→ **Work instruction**
Could you set down exactly the lines of the data below, starting at the one that holds "1028C602 1019 608" and ending at the one that holds "68C74 64 96", both included, and only those?

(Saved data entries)

══════

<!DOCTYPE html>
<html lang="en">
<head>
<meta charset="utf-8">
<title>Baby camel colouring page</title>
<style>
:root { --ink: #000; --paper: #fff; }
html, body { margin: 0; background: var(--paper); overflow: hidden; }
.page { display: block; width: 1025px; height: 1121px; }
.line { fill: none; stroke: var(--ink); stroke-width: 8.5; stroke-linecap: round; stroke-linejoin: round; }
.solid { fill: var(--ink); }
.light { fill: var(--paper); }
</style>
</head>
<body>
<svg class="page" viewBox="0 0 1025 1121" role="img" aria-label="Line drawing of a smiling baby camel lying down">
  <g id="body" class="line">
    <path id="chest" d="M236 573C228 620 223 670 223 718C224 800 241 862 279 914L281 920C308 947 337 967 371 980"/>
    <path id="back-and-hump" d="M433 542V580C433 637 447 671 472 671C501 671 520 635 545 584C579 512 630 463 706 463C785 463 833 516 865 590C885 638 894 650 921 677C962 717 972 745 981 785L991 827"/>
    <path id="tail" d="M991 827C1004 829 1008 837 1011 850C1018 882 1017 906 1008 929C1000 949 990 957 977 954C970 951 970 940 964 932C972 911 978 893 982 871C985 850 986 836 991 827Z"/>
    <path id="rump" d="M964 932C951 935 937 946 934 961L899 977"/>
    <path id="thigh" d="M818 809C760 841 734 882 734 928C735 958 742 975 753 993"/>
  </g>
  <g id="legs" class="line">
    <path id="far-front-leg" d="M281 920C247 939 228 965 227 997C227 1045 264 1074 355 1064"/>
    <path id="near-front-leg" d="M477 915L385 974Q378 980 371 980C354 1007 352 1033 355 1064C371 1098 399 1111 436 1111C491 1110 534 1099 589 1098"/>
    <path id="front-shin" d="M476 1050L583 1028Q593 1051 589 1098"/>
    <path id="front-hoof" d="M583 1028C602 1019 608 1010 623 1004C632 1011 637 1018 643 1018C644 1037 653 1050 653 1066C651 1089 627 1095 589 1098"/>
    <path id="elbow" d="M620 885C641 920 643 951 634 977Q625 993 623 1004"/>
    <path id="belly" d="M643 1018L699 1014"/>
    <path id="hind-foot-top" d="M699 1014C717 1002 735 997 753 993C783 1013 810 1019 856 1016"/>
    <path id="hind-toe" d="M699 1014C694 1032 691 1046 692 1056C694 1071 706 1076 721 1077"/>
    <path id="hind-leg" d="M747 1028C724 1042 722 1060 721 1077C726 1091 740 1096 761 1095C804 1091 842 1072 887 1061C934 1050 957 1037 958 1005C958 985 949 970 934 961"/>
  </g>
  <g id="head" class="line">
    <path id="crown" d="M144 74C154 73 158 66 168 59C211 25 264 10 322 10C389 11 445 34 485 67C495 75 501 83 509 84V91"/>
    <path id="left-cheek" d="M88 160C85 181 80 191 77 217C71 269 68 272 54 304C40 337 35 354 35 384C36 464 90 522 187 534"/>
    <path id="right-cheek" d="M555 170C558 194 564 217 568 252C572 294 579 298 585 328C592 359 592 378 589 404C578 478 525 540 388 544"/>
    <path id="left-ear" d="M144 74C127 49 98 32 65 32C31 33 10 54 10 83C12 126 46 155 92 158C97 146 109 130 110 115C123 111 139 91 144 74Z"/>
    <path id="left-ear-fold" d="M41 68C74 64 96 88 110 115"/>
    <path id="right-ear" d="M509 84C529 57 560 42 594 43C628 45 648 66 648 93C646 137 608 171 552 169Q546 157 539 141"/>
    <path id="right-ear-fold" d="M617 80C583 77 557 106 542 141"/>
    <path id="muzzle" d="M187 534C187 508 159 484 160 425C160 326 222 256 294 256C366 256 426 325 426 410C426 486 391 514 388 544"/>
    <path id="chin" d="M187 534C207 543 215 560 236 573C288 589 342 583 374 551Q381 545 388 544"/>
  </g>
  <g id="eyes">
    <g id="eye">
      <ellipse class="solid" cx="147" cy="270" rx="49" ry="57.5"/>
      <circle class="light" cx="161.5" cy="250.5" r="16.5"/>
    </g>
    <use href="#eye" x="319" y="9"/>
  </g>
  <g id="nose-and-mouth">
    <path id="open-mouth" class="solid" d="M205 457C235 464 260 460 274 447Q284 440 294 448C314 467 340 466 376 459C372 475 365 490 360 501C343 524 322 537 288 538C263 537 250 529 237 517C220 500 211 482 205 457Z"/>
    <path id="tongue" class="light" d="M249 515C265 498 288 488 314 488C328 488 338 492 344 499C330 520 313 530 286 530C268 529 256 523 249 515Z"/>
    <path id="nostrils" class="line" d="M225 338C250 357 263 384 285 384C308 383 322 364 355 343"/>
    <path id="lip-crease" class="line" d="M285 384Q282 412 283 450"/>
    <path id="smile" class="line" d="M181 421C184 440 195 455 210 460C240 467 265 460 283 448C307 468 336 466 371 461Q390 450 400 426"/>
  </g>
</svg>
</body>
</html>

══════

→ **Answer section**
    <path id="front-hoof" d="M583 1028C602 1019 608 1010 623 1004C632 1011 637 1018 643 1018C644 1037 653 1050 653 1066C651 1089 627 1095 589 1098"/>
    <path id="elbow" d="M620 885C641 920 643 951 634 977Q625 993 623 1004"/>
    <path id="belly" d="M643 1018L699 1014"/>
    <path id="hind-foot-top" d="M699 1014C717 1002 735 997 753 993C783 1013 810 1019 856 1016"/>
    <path id="hind-toe" d="M699 1014C694 1032 691 1046 692 1056C694 1071 706 1076 721 1077"/>
    <path id="hind-leg" d="M747 1028C724 1042 722 1060 721 1077C726 1091 740 1096 761 1095C804 1091 842 1072 887 1061C934 1050 957 1037 958 1005C958 985 949 970 934 961"/>
  </g>
  <g id="head" class="line">
    <path id="crown" d="M144 74C154 73 158 66 168 59C211 25 264 10 322 10C389 11 445 34 485 67C495 75 501 83 509 84V91"/>
    <path id="left-cheek" d="M88 160C85 181 80 191 77 217C71 269 68 272 54 304C40 337 35 354 35 384C36 464 90 522 187 534"/>
    <path id="right-cheek" d="M555 170C558 194 564 217 568 252C572 294 579 298 585 328C592 359 592 378 589 404C578 478 525 540 388 544"/>
    <path id="left-ear" d="M144 74C127 49 98 32 65 32C31 33 10 54 10 83C12 126 46 155 92 158C97 146 109 130 110 115C123 111 139 91 144 74Z"/>
    <path id="left-ear-fold" d="M41 68C74 64 96 88 110 115"/>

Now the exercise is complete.